As a little kid, I remember being bundled up with the rest of my six siblings and piling into our van and driving through the cold, slushy Ohio weather to attend a Christmas show called "The Living Christmas Tree." Part pageant, part musical extravaganza, thousands would crowd into Grace Brethren Church to celebrate Christmas together. Another year, a similar scene was reenacted as we saw CCM all-stars perform Handel’s Young Messiah. It certainly wasn’t the music, it wasn’t the performance; rather there was something about celebrating Christmas in musical community that was simply right.
December brings a lot of things that people don’t enjoy and love to rail against: commercialism, “Happy Holidays!” instead of “Merry Christmas,” and Kenny G releasing yet another holiday album. But there is also the Christmas spirit, when “Faithful friends who are dear to us, gather near to us once more.” Even if you are sick of Christmas carols by the time Dec. 25 arrives, these songs continue to be played because they touch on eternal truths buried in the commonplace.
There’s a reason that Christmas peels back the layers of life and shows community in a unique way. We celebrate Christmas in honor of Jesus Christ being born a baby in a manger, of God being made flesh. One of the many beautifully painful things the incarnated Christ did was to knit together a patchwork of people from very different cultures into His church. Just look at the motley crew of apostles—a tax collector, a couple hardheaded brothers, fishermen, a former Pharisee. Even within the “homogeneous” land of Israel, this ragtag group became the builders of the early Church.
This community was built through the life death, and resurrection of the child born in Bethlehem, the God-man Jesus. There is a reason friends gather to sing Christmas carols. We don’t gather to sing Thanksgiving songs or even Easter songs, but we do for Christmas. Perhaps it is because the birth of Jesus was celebrated in community and with song. When the birth was announced to the shepherds, pastor Russ Ramsey says, “It was as if there were millions of angels hiding just behind some celestial corner, and once they heard, ‘Unto you is born this day a Savior, who is Christ the Lord!’ they were unable to contain their joy any longer and all rushed in, praising God, singing, ‘Glory to God in the highest, and on earth peace among those with whom He is pleased.’” And then the shepherds, en masse, went to celebrate with Mary and Joseph. I don’t know if shepherds can carry a tune, but I am sure if they could, they probably tried to imitate those angels.
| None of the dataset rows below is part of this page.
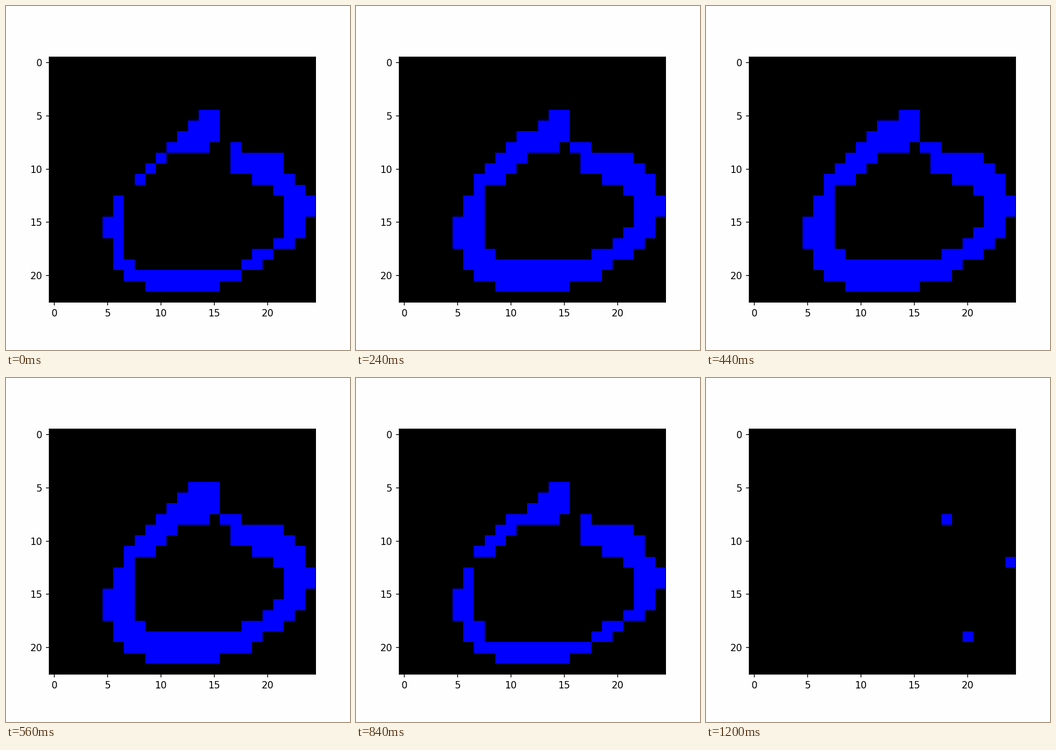
A matplotlib script that plays this animation: 748x748 px, repeating every 1.24 s.

```python
import random

import matplotlib.pyplot as plt
import numpy as np
from matplotlib.animation import FuncAnimation
from matplotlib.path import Path

FRAMES, INTERVAL = 31, 40
ROWS, COLS = 23, 25
SPARSE_START = 25
BLUE = (0, 0, 255)
PAPER = "#fefefe"

CELLS = np.argwhere(np.ones((ROWS, COLS)))[:, ::-1]  # (col, row)

# Outer wall: col, row, and how far a contraction pulls the point inwards.
OUTER = np.array([
    (13.45, 4.6, 0), (15.2, 4.6, 0), (15.2, 7.2, 0), (17.2, 7.8, 0),
    (17.6, 8.6, 0), (21.4, 8.8, .35), (24.4, 12.7, .2), (24.1, 14.2, 0),
    (23.4, 16.4, .3), (18.2, 20.2, .6), (15.2, 21.2, 0), (12.5, 21.2, 0),
    (8.8, 21.2, 0), (6.2, 19.6, 0), (4.8, 17.2, .3), (4.8, 14.8, 0),
    (6.8, 10.8, .3)])
TOP, BOTTOM = 0, 11
CENTRE = np.array([14.5, 14])

# Inner wall: grows about its anchor as the ring gets thinner.
INNER = np.array([
    (15, 7.8), (16.3, 8.3), (16.4, 10.4), (18.4, 10.8), (20.4, 11.8),
    (21.3, 12.8), (21.3, 15.2), (17.4, 18.3), (8.7, 18.3), (7.7, 17.2),
    (7.7, 11.8), (9.4, 10.8), (11.7, 8.7), (14.7, 8.5)])
ANCHOR = np.array([17, 11])
GROWTH = np.array([.09, .13])

LAST = [(18, 8), (24, 12), (20, 19)]


def pulse(frame, peak, width):
    return np.exp(-((frame - peak) / width) ** 2)


def ring(inner, outer, peak=0, bump=0, jitter=0):
    """Mask of the cells between both walls, squeezed by 0 to 1."""
    wall = OUTER[:, :2].copy()
    inward = CENTRE - wall
    inward /= np.linalg.norm(inward, axis=1, keepdims=True)
    wall += inward * OUTER[:, 2:] * outer + jitter
    wall[TOP, 0] -= .6 * peak
    wall[BOTTOM, 1] += 2.2 * bump
    hole = ANCHOR + (INNER - ANCHOR) * (1 + GROWTH * inner)
    return Path(wall).contains_points(CELLS) & ~Path(hole).contains_points(CELLS)


def dense(frame):
    squeeze = np.interp(frame, [0, 6, 14, 18, SPARSE_START], [1, 0, 0, .8, 1])
    jitter = np.random.default_rng(frame).normal(0, .04, (len(OUTER), 2))
    mask = ring(squeeze, squeeze ** 2, pulse(frame, 18, 2),
                pulse(frame, 8, 1.5), jitter)
    return CELLS[mask]


def sparse(frame):
    """Rim cells drop out one by one while the last few appear."""
    rim = [tuple(c) for c in CELLS[ring(0, 0) & ~ring(.8, 1)]]
    random.Random(4).shuffle(rim)
    t = (frame - SPARSE_START) / (FRAMES - 1 - SPARSE_START)
    return rim[:round(len(rim) * (1 - t))] + LAST[:int(len(LAST) * t)]


def picture(frame):
    img = np.zeros((ROWS, COLS, 3), dtype=np.uint8)
    for c, r in dense(frame) if frame < SPARSE_START else sparse(frame):
        img[r, c] = BLUE
    return img


fig, ax = plt.subplots(figsize=(5, 5), dpi=149.6, facecolor=PAPER)
image = ax.imshow(picture(0), interpolation="nearest")
ax.set_xticks(range(0, 21, 5))
ax.set_yticks(range(0, 21, 5))


def update(frame):
    image.set_data(picture(frame))
    return [image]


anim = FuncAnimation(fig, update, frames=FRAMES, interval=INTERVAL,
                     repeat=True, repeat_delay=0)
plt.show()
```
Christmas is meant to be celebrated in musical community and there are artists out there who are doing just that. This year, among others, there is the fantastic Salvation is Created compilation by Bifrost Arts [see our review]. And Andrew Peterson, of the Square Peg Alliance, released a 10th anniversary re-mastered version of his Christmas masterpiece Behold the Lamb Of God. In the yearly tour, he recreates what was so beautiful about my childhood Christmas concerts; not only has it told the tale of Christ with artists like Derek Webb, Alison Krauss, Pierce Pettis, Randall Goodgame, Bebo Norman, Buddy Miller, Mindy Smith and two-thirds of Nickel Creek, but it is done in a way that connects the audience to the story. Perhaps that is why it is so fitting that the concerts end with the audience singing “O Come All Ye Faithful” and the band dimming the lights and walking off the stage while the singing is still going on. They become part of the community that is not there to worship them, but to worship the One who inspires the songs.
Peterson says that in the five years of shaping what became Behold, he “began to discover the blessing of artistic community. You see, by then I no longer felt ownership of the project. I was compelled to tell Jesus’ story with the gifts He gave me–the biggest of those not being my songwriting at all but the community of the Kingdom itself. And telling that story hundreds of times has changed me. I love the Gospel more for it.” Perhaps that is part of the reason Christmas is so special. We cannot take ownership of Christ’s birth; we can’t point to what we did to help it come about or the program we planned to release it to the masses. All we can do is celebrate God’s plan in action.